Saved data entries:
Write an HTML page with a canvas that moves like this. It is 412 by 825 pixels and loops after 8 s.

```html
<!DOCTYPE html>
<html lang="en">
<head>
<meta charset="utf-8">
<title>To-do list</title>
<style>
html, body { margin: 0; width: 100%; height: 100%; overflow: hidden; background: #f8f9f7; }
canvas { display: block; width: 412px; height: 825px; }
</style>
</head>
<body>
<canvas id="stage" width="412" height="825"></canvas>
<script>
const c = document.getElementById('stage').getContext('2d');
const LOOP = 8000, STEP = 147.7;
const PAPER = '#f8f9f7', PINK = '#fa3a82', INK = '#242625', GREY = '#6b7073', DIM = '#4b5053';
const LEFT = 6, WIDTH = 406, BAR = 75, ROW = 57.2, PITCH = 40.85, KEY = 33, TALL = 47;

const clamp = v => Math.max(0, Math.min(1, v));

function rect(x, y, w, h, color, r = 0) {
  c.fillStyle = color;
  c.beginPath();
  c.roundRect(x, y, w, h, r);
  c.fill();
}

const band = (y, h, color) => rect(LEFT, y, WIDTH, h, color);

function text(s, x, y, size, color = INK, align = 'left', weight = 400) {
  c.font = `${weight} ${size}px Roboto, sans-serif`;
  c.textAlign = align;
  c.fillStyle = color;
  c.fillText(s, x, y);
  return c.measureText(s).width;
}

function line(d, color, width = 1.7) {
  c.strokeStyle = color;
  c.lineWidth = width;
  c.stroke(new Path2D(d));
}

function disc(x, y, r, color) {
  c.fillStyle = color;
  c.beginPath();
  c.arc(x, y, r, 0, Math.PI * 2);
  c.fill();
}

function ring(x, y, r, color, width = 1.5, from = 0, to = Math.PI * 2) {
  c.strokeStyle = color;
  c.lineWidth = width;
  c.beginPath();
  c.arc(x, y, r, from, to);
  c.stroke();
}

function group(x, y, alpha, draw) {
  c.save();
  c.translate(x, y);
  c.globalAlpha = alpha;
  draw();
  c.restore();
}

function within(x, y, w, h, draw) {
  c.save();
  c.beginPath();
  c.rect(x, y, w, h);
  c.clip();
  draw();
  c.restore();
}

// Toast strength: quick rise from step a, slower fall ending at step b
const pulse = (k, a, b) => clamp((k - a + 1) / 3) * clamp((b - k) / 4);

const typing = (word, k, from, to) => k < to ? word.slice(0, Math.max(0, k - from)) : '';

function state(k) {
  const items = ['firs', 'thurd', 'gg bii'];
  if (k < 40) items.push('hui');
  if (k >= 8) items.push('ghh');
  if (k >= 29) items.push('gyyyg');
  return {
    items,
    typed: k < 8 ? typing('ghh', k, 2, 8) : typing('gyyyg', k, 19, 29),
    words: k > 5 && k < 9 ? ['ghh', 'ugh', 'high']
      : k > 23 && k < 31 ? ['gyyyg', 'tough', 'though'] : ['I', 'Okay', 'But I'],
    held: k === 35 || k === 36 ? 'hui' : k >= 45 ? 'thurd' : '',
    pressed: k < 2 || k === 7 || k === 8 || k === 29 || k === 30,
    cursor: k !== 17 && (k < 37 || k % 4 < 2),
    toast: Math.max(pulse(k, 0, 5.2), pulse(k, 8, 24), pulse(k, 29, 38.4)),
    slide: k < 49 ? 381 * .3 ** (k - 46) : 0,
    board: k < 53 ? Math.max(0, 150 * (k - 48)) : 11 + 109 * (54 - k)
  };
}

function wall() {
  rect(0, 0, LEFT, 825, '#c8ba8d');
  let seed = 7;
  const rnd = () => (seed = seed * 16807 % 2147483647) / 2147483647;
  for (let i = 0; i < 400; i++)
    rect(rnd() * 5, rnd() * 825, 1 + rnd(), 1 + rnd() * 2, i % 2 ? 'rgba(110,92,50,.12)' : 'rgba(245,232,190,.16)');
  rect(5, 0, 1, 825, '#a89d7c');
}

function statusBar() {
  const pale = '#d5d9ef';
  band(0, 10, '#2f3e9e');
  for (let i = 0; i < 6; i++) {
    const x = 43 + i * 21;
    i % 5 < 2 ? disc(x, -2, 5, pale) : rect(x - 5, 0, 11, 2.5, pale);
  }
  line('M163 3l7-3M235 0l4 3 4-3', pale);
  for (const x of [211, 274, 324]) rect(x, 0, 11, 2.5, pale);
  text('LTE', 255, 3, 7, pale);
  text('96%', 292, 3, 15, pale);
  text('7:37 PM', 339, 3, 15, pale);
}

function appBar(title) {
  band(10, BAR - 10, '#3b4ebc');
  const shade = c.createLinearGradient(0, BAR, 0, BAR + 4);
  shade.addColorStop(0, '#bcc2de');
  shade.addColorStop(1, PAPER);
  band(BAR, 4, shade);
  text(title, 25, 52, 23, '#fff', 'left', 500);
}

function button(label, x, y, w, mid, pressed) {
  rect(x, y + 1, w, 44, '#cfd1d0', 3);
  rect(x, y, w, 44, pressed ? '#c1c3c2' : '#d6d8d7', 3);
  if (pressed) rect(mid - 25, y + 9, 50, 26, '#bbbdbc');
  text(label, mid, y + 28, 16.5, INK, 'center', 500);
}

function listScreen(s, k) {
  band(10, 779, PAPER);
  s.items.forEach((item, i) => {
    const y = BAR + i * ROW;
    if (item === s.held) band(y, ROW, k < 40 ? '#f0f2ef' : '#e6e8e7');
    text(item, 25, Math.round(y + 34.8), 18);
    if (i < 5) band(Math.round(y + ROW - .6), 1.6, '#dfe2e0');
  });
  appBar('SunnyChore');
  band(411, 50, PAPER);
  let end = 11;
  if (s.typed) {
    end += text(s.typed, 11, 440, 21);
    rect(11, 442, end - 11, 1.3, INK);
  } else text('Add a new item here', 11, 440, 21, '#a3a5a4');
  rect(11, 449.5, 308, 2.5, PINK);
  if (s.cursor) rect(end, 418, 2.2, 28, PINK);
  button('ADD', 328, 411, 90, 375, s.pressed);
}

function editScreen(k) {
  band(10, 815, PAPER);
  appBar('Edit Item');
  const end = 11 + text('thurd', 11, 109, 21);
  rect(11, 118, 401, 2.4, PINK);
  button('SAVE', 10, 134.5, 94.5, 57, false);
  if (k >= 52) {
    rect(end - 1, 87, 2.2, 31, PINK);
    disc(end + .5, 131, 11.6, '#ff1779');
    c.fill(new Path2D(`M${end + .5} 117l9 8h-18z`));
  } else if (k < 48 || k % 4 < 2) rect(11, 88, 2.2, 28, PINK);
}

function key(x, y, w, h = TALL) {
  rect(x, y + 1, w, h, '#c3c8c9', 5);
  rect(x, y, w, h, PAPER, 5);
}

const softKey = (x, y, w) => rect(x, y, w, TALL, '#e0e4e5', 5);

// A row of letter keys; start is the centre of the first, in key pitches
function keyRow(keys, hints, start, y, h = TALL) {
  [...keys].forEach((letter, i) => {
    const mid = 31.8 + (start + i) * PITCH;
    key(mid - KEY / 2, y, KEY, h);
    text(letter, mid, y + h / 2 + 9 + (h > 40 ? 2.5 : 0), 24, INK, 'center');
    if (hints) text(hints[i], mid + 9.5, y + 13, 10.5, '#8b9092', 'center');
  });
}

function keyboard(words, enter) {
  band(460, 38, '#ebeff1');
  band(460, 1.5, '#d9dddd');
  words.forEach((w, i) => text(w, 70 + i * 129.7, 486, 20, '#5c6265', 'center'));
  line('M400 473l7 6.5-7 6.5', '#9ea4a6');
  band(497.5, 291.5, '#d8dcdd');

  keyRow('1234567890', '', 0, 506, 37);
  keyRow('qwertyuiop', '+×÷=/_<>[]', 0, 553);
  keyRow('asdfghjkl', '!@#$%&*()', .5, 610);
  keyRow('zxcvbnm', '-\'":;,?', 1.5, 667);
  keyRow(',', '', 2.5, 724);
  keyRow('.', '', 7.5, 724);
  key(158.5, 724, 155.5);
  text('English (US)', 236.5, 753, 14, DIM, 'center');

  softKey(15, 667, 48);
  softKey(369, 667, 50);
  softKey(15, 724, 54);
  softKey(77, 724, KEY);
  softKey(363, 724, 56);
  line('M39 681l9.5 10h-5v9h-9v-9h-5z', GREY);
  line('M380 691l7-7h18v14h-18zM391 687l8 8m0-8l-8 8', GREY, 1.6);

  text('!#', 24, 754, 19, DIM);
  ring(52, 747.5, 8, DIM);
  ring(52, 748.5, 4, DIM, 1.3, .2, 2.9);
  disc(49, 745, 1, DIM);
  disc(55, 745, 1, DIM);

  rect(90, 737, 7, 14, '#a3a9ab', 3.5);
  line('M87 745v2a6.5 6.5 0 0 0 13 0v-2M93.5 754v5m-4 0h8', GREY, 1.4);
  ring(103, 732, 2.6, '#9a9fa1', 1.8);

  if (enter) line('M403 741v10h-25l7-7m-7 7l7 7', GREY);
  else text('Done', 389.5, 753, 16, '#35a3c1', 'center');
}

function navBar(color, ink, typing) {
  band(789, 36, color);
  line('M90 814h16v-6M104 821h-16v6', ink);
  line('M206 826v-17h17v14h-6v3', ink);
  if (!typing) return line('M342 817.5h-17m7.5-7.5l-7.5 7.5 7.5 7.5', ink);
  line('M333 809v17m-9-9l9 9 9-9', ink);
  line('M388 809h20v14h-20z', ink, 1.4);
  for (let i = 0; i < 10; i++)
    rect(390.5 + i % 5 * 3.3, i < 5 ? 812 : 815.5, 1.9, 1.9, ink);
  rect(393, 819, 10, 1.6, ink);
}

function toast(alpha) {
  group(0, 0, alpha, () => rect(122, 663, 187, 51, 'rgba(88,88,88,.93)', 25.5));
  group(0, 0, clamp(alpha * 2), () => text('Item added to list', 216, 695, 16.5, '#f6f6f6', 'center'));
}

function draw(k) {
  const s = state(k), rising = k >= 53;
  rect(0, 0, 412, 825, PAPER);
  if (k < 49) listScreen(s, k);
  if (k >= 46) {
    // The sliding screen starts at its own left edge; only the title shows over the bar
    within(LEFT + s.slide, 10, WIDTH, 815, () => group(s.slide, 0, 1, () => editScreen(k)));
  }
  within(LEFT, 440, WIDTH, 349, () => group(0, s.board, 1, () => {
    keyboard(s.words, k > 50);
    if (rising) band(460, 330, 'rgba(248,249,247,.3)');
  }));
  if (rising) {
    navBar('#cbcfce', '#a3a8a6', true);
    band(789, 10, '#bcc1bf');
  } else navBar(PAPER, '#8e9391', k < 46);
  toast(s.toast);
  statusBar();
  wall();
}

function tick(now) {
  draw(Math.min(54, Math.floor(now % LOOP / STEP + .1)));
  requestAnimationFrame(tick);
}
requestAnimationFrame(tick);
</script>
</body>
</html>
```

* _PROBLEM STATEMENT_: Across the records, count the lines that contain the word "held" and give that figure alone.

* _WRITTEN ANSWER_: 2